Compressed air contains water vapor and as it travels through compressed air piping, it cools and condenses into liquid condensate. This condensate increase maintenance requirements and affects product quality. We offer a wide variety of compressed air dryers to suit all applications.
Desiccant Air Dryers
Desiccant air dryers run the compressed air into a chamber of activated alumina. This chamber of activated alumina (desiccant) removes the condensation from the compressed air thus producing “dry” air. Over time the activated alumina (desiccant) becomes wet and changes the downstream dewpoint. At this point (or before) the desiccant must be replaced. Desiccant air dryers can either be used to dry the complete air system or as a point-of-use dryer.
Desiccant air dryers can either be used to dry the complete air system or as a point-of-use dryer.
Membrane Air/Gas Dryers
Membrane dryers are a cost-effective way to manufacture a continuous stream of dry air on-site. These robust dryers use selective permeation, a passive technology, to separate water vapor from the air stream. The resulting flow of dry air is ready for use in most industrial applications.
Refrigerated Air Dryers
Refrigerated air dryers remove moisture and contaminants from compressed air by chilling the air to a temperature that causes the moisture in the air to condense and form droplets. These can be separated from the air stream and discharged from the dryer. This type of dryer uses a refrigeration system, heat exchanger, separator, and drain to perform the drying operation and provide compressed air that is useful for a broad range of applications. These type of dryers are designed to go in applications where the temperature of the pipe are not designed to go below 35 F (2 C).

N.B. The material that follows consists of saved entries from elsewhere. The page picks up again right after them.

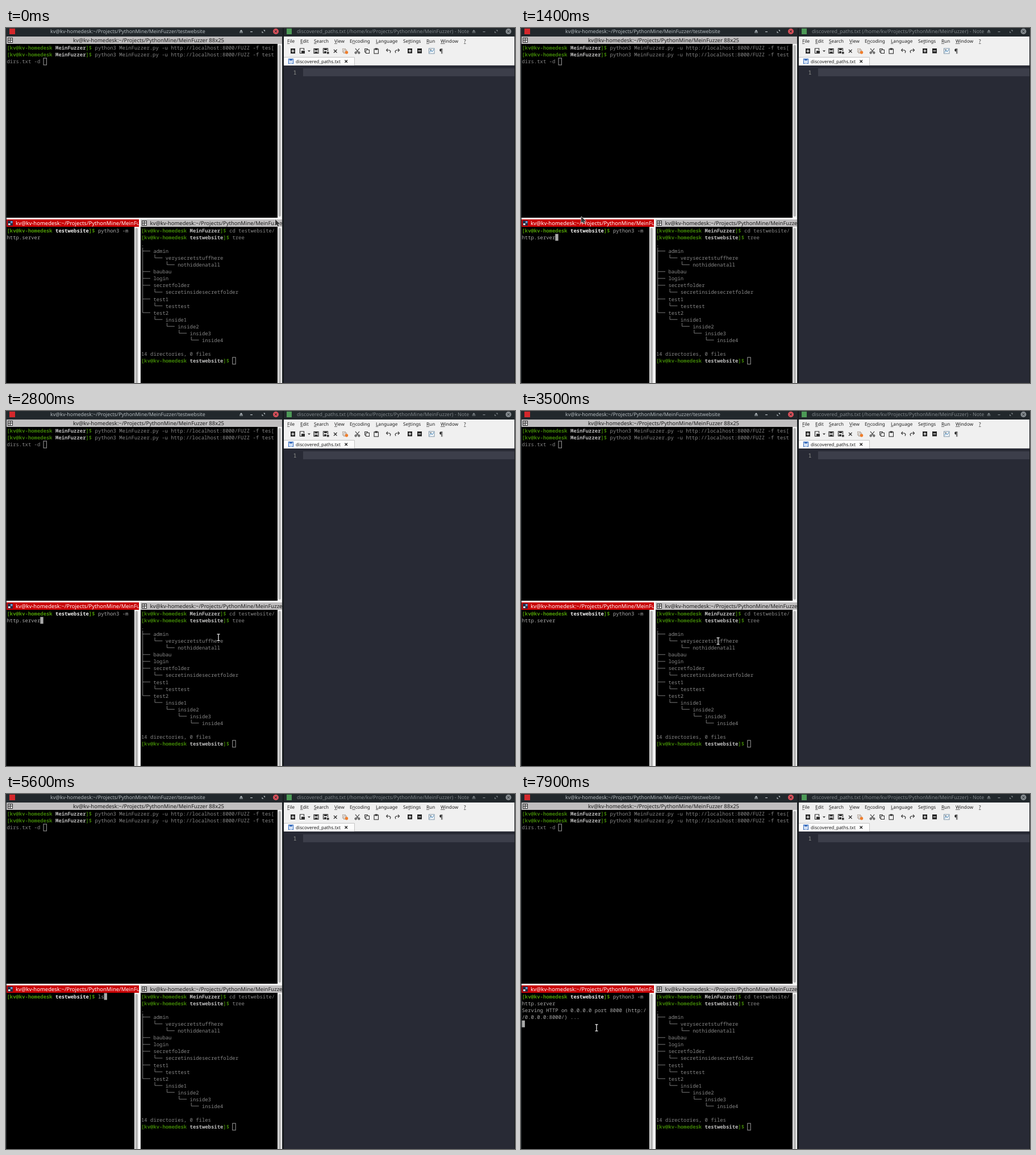
Write an HTML page with a canvas that moves like this. It is 896 px wide and 625 px high and loops after 8 s.

```html
<!DOCTYPE html>
<html lang="en">
<head>
<meta charset="utf-8">
<title>Terminal and editor</title>
<style>
html, body { margin: 0; width: 100%; height: 100%; overflow: hidden; background: #000; }
canvas { display: block; width: 100vw; height: 100vh; }
</style>
</head>
<body>
<canvas id="stage" width="896" height="625"></canvas>
<script>
const ctx = document.getElementById('stage').getContext('2d');
const LOOP = 8000, STEP = 100;
const SANS = '"Noto Sans", sans-serif';
const MONO = '"Noto Sans Mono", monospace';
const SIZE = 8.91, CELL = SIZE * 0.6, ROW = 12.05;
const USER = 'kv', HOST = USER + '@' + USER + '-homedesk';
const PROJECT = '/Projects/PythonMine/MeinFuzzer';
const SERVE = ['python3 -m', 'http.server'];

const DIM = { text: '#888888', green: '#3e8206', bold: '#bebebd' };
const LIT = { text: '#aaaaaa', green: '#4e9a06', bold: '#eeeeec' };

// Panes: origin of the first text row
const TOP = { x: 1.5, y: 28.5, ...DIM };
const LEFT = { x: 1.5, y: 350.5, ...LIT };
const RIGHT = { x: 238, y: 350.5, ...DIM };

const TREE = [
  [0, 'admin'], [1, 'verysecretstuffhere'], [2, 'nothiddenatall'],
  [0, 'baubau'], [0, 'login'],
  [0, 'secretfolder'], [1, 'secretinsidesecretfolder'],
  [0, 'test1'], [1, 'testtest'],
  [0, 'test2'], [1, 'inside1'], [2, 'inside2'], [3, 'inside3'], [4, 'inside4']
];

// label, x, underlined letter
const MENU = [
  ['File', 495, 0], ['Edit', 518, 0], ['Search', 542, 0], ['View', 578, 0],
  ['Encoding', 605, 1], ['Language', 651, 0], ['Settings', 699, 2],
  ['Run', 740, 0], ['Window', 765, 0], ['?', 806, 0]
];

// Pointer path: time, x, y
const PATH = [
  [100, 478, 343], [300, 370, 358], [400, 260, 370], [600, 153, 380], [800, 153, 380],
  [1000, 80, 352], [1200, 22, 326], [1400, 110, 338], [1600, 186, 360],
  [1800, 285, 385], [2000, 337, 418], [2200, 400, 422], [2400, 396, 408], [2700, 396, 408],
  [3000, 330, 380], [3200, 300, 384], [3500, 347, 405], [3600, 350, 403],
  [3800, 300, 440], [4100, 300, 490], [4300, 330, 532], [4500, 363, 561],
  [4600, 374, 561], [4700, 405, 564], [4900, 330, 420], [5100, 200, 294],
  [5300, 133, 427], [5600, 133, 427]
];

// Spans in which the block cursor of the focused pane is lit
const BLINK = [[200, 800], [1400, 2000], [2800, 3400], [4000, 4600], [5200, 6100], [6700, LOOP]];

function rect(x, y, w, h, color) {
  ctx.fillStyle = color;
  ctx.fillRect(x, y, w, h);
}

function frame(x, y, w, h, color, width = 1) {
  ctx.strokeStyle = color;
  ctx.lineWidth = width;
  ctx.strokeRect(x, y, w, h);
}

function line(points, color, width = 1) {
  ctx.strokeStyle = color;
  ctx.lineWidth = width;
  ctx.beginPath();
  for (let i = 0; i < points.length; i += 2) ctx.lineTo(points[i], points[i + 1]);
  ctx.stroke();
}

function poly(points, color) {
  ctx.fillStyle = color;
  ctx.beginPath();
  for (let i = 0; i < points.length; i += 2) ctx.lineTo(points[i], points[i + 1]);
  ctx.fill();
}

function disc(x, y, r, color) {
  ctx.fillStyle = color;
  ctx.beginPath();
  ctx.arc(x, y, r, 0, 7);
  ctx.fill();
}

// Laid out at ten times the size to keep fractional advances
function text(str, x, y, size, color, family = SANS, weight = 400) {
  ctx.save();
  ctx.translate(x, y);
  ctx.scale(0.1, 0.1);
  ctx.font = `${weight} ${size * 10}px ${family}`;
  ctx.textRendering = 'geometricPrecision';
  ctx.fillStyle = color;
  ctx.fillText(str, 0, 0);
  ctx.restore();
}

function clip(x, y, w, h, draw) {
  ctx.save();
  ctx.beginPath();
  ctx.rect(x, y, w, h);
  ctx.clip();
  draw();
  ctx.restore();
}

function put(pane, col, row, str, color = pane.text, weight = 400) {
  text(str, pane.x + col * CELL, pane.y + row * ROW + 9.5, SIZE, color, MONO, weight);
}

function prompt(pane, row, dir, command) {
  const head = '[' + HOST, end = head.length + 1 + dir.length;
  put(pane, 0, row, head, pane.green, 700);
  put(pane, head.length + 1, row, dir, pane.bold, 700);
  put(pane, end, row, ']$', pane.green, 700);
  put(pane, end + 3, row, command);
}

function block(col, row) {
  rect(LEFT.x + col * CELL, LEFT.y + row * ROW, CELL, 12, LIT.text);
}

function hollow(pane, col, row) {
  frame(pane.x + col * CELL + 0.4, pane.y + row * ROW + 0.4, CELL, 12, '#a0a0a0');
}

function windowButtons(x, color, closeColor) {
  poly([x - 3, 6.5, x, 3, x + 3, 6.5], color);
  rect(x - 3, 7.5, 6, 1, color);
  rect(x + 16, 6, 4, 1.2, color);
  poly([x + 39, 3.5, x + 42, 3.5, x + 42, 6.5], color);
  poly([x + 36.5, 5.5, x + 36.5, 8.5, x + 39.5, 8.5], color);
  disc(x + 61, 6, 5, closeColor);
  line([x + 59, 4, x + 63, 8], '#22282c');
  line([x + 63, 4, x + 59, 8], '#22282c');
}

function tileIcon(x, y) {
  frame(x + 0.5, y + 0.5, 8, 8, '#333333');
  line([x + 4.5, y, x + 4.5, y + 9], '#333333');
  line([x, y + 4.5, x + 9, y + 4.5], '#333333');
  rect(x + 5, y + 5, 3, 3, '#e6e6e6');
}

function scrollbar(x, y, h, thumb) {
  rect(x, y, 8, h, '#f2f2f2');
  ctx.fillStyle = '#b6b6b6';
  ctx.beginPath();
  ctx.roundRect(x + 1.5, y + 2, 4.5, thumb, 2);
  ctx.fill();
}

function drawTerminals() {
  rect(0, 0, 487, 625, '#22282c');
  rect(6, 1, 10, 10, '#d5282c');
  text(`${HOST}:~${PROJECT}/testwebsite`, 78, 9.2, 8.87, '#b6bdc1');
  windowButtons(414, '#b6bdc1', '#d9505a');

  rect(1, 15, 485, 13, '#c0bebf');
  tileIcon(3, 17);
  text(`${HOST}:~${PROJECT} 88x25`, 118, 24.9, 9.48, '#1c1c1c');
  rect(1, 28, 477, 306, '#000');
  scrollbar(478, 28, 306, 302);
  rect(1, 334, 485, 3, '#f6f6f6');

  rect(1, 337, 233, 13, '#c80003');
  rect(3, 339, 9, 9, '#272c44');
  rect(4, 344, 3.5, 3, '#e8e8e8');
  rect(8, 340, 3.5, 3.5, '#6c9bd0');
  clip(1, 337, 233, 13, () => text(`${HOST}:~${PROJECT}`, 17, 346.9, 9.48, '#fff'));
  rect(1, 350, 225, 275, '#000');
  scrollbar(226, 350, 275, 280);
  rect(234, 337, 3, 288, '#f6f6f6');

  rect(237, 337, 249, 13, '#c0bebf');
  tileIcon(239, 339);
  clip(237, 337, 249, 13, () => text(`${HOST}:~${PROJECT}`, 253.5, 346.9, 9.48, '#1c1c1c'));
  rect(237, 350, 241, 275, '#000');
  scrollbar(478, 350, 275, 280);

  const fuzz = 'python3 MeinFuzzer.py -u http://localhost:8000/FUZZ -f ';
  prompt(TOP, 0, 'MeinFuzzer', fuzz + 'tes[');
  prompt(TOP, 1, 'MeinFuzzer', fuzz + 'test');
  put(TOP, 0, 2, 'dirs.txt -d');
  hollow(TOP, 12, 2);

  prompt(RIGHT, 0, 'MeinFuzzer', 'cd testwebsite/');
  prompt(RIGHT, 1, 'testwebsite', 'tree');
  put(RIGHT, 0, 2, '.');
  drawTree(3);
  put(RIGHT, 0, 18, '14 directories, 0 files');
  prompt(RIGHT, 19, 'testwebsite', '');
  hollow(RIGHT, 30, 19);
}

function drawTree(first) {
  const left = col => RIGHT.x + col * CELL;
  const top = row => RIGHT.y + row * ROW;
  const lastRoot = first + TREE.findIndex(([, name]) => name === 'test2');
  line([left(0.5), top(first), left(0.5), top(lastRoot + 0.5)], DIM.text, 0.9);
  TREE.forEach(([depth, name], i) => {
    const row = first + i, col = depth * 4;
    const x = left(col + 0.5), y = top(row + 0.5);
    line([x, y, left(col + 3), y], DIM.text, 0.9);
    if (depth) line([x, top(row), x, y], DIM.text, 0.9);
    put(RIGHT, col + 4, row, name);
  });
}

function disk(x, y, color) {
  frame(x - 4, y - 4, 8, 8, color, 1.2);
  rect(x - 2.5, y - 4, 5, 3, color);
  rect(x - 2.5, y + 1, 5, 3, color);
}

function zoomIcon(x, plus) {
  rect(x - 4, 36, 8, 8.5, '#262626');
  rect(x - 2.5, 39.7, 5, 1.2, '#fff');
  if (plus) rect(x - 0.6, 37.8, 1.2, 5, '#fff');
}

function turnArrow(x, dir) {
  line([x + 3 * dir, 44, x + 4 * dir, 41, x + 2 * dir, 39, x - 3 * dir, 39], '#333333', 1.1);
  line([x - dir, 36.5, x - 3.5 * dir, 39, x - dir, 41.5], '#333333', 1.1);
}

function drawToolbar() {
  const ink = '#2e2e2e';
  rect(501, 36, 8, 9, ink);
  rect(502.5, 40, 5, 1.2, '#fff');
  rect(504.4, 38, 1.2, 5, '#fff');

  line([521, 44.5, 517.5, 44.5, 517.5, 36, 524.5, 36, 524.5, 39], ink, 1.2);
  rect(520, 40, 6, 5, ink);
  poly([531, 39.5, 536, 39.5, 533.5, 42], ink);
  disk(546, 40.5, ink);
  disk(562.5, 40, ink);
  rect(564, 41, 5, 5, '#f0f0f0');
  rect(565, 42, 3.5, 3.5, ink);
  line([577, 38, 582.5, 43.5], ink, 1.2);
  line([582.5, 38, 577, 43.5], ink, 1.2);

  frame(592.5, 36.5, 5, 6, '#b5a89d');
  frame(594.5, 38.5, 5, 6, '#b5a89d');
  disc(599.5, 43, 2.7, '#ef7d2b');

  line([615, 36, 620.5, 43], ink, 1.1);
  line([622, 36, 616.5, 43], ink, 1.1);
  for (const x of [615.7, 621.3]) {
    ctx.beginPath();
    ctx.arc(x, 43.6, 1.5, 0, 7);
    ctx.stroke();
  }
  line([633, 42.5, 631.5, 42.5, 631.5, 36.5, 636.5, 36.5, 636.5, 38], ink);
  frame(633.5, 38.5, 6, 6, ink);
  frame(648, 37, 7.5, 8, ink, 1.1);
  rect(649.5, 35.5, 4.5, 3, ink);
  turnArrow(673, 1);
  turnArrow(689, -1);
  zoomIcon(711, true);
  zoomIcon(728, false);

  rect(744, 35.5, 10.5, 10, '#f6f8fa');
  frame(744.5, 36, 9.5, 9, '#7890a4');
  line([746, 43, 748, 39, 750, 42, 753, 37.5], '#4284b8');
  rect(746, 37.8, 3, 1, '#555555');
  text('¶', 762.8, 44, 10, ink, SANS, 700);
}

function drawEditor() {
  rect(487, 0, 409, 625, '#16191c');
  rect(489, 0, 407, 15, '#22282c');
  rect(494, 1, 9, 10, '#4d9a57');
  clip(489, 0, 326, 15, () =>
    text(`discovered_paths.txt (/home/${USER}${PROJECT}) - Note`, 512, 9.2, 8.9, '#7f8589'));
  windowButtons(823.5, '#7f8589', '#858b8f');

  rect(489, 15, 406, 51, '#f0f0f0');
  for (const [label, x, at] of MENU) {
    text(label, x, 25.6, 8.22, '#202020');
    ctx.font = '82.2px ' + SANS;
    const from = ctx.measureText(label.slice(0, at)).width / 10;
    const width = ctx.measureText(label[at]).width / 10;
    rect(x + from, 27, width, 0.8, '#444444');
  }
  drawToolbar();

  line([613, 65.5, 895, 65.5], '#d4d4d4');
  rect(489, 51, 124, 15, '#fcfcfc');
  line([489, 51.5, 613.5, 51.5, 613.5, 66], '#c4c4c4');
  disk(501.5, 58.5, '#3a6fc0');
  rect(499, 59.5, 5, 3, '#d7e5f7');
  text('discovered_paths.txt', 510, 62, 8.17, '#1c1c1c');
  line([596.5, 56.5, 601, 61], '#222222', 1.2);
  line([601, 56.5, 596.5, 61], '#222222', 1.2);

  rect(489, 66, 406, 559, '#282a35');
  rect(523, 71, 372, 14, '#3c3e4a');
  text('1', 505.5, 82, 10.2, '#90918d', MONO);
}

function drawShell(t) {
  const lit = BLINK.some(([on, off]) => t >= on && t < off);
  if (t >= 5500 && t < 7000) {
    prompt(LEFT, 0, 'testwebsite', 'ls');
    if (lit) block(32, 0);
    return;
  }
  prompt(LEFT, 0, 'testwebsite', SERVE[0]);
  put(LEFT, 0, 1, SERVE[1]);
  if (t < 7400) {
    if (lit) block(SERVE[1].length, 1);
  } else if (t < 7500) {
    block(0, 2);
  } else {
    put(LEFT, 0, 2, 'Serving HTTP on 0.0.0.0 port 8000 (http:/');
    put(LEFT, 0, 3, '/0.0.0.0:8000/) ...');
    block(0, 4);
  }
}

function pointerAt(t) {
  if (t >= 7900) return [133, 411.5];
  if (t >= 5600) return null;
  if (t <= PATH[0][0]) return PATH[0].slice(1);
  const i = PATH.findIndex(p => p[0] > t);
  const [t0, x0, y0] = PATH[i - 1], [t1, x1, y1] = PATH[i];
  const k = (t - t0) / (t1 - t0);
  return [x0 + (x1 - x0) * k, y0 + (y1 - y0) * k];
}

function drawPointer(t) {
  const spot = pointerAt(t);
  if (!spot) return;
  const [x, y] = spot;
  if (y > 334 && y < 350) {
    const shape = [-4, -6, -4, 5, -1.5, 3, 0.5, 6.5, 2.3, 5.5, 0.6, 2.2, 4.2, 2];
    const points = shape.map((v, i) => v + (i % 2 ? y : x));
    line([...points, points[0], points[1]], '#e8e8e8', 1.2);
    poly(points, '#3a3a3a');
    return;
  }
  for (const [color, width] of [['#000', 3], ['#e8e8e8', 1.3]]) {
    line([x, y - 5.5, x, y + 5.5], color, width);
    line([x - 2.5, y - 5.7, x + 2.5, y - 5.7], color, width);
    line([x - 2.5, y + 5.7, x + 2.5, y + 5.7], color, width);
  }
}

function render(now) {
  const t = Math.floor((now % LOOP) / STEP) * STEP;
  drawTerminals();
  drawEditor();
  drawShell(t);
  drawPointer(t);
}

const start = performance.now();
function tick() {
  render(performance.now() - start);
  requestAnimationFrame(tick);
}
tick();
</script>
</body>
</html>
```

Regenerative Air Dryers
Regenerative desiccant dryers use a desiccant medium to remove moisture from the compressed air stream. Wet air passes directly through the desiccant medium, which then adsorbs the moisture. The desiccant medium has a finite capacity for adsorbing moisture before it must be dried out, or regenerated. To do this, the tower containing saturated desiccant medium is depressurized and the accumulated water is driven off using purge air, heat or a combination of both. Desiccant dryers are generally of a twin-tower construction, with each tower containing its own desiccant bed. This allows one bed to dry compressed air as the other undergoes regeneration. Regenerative dryers can achieve dew points of -40C to -70C and are a perfect solution when the air line goes outside during our cold Canadian winters.
Regina, Saskatchewan S4N 5R2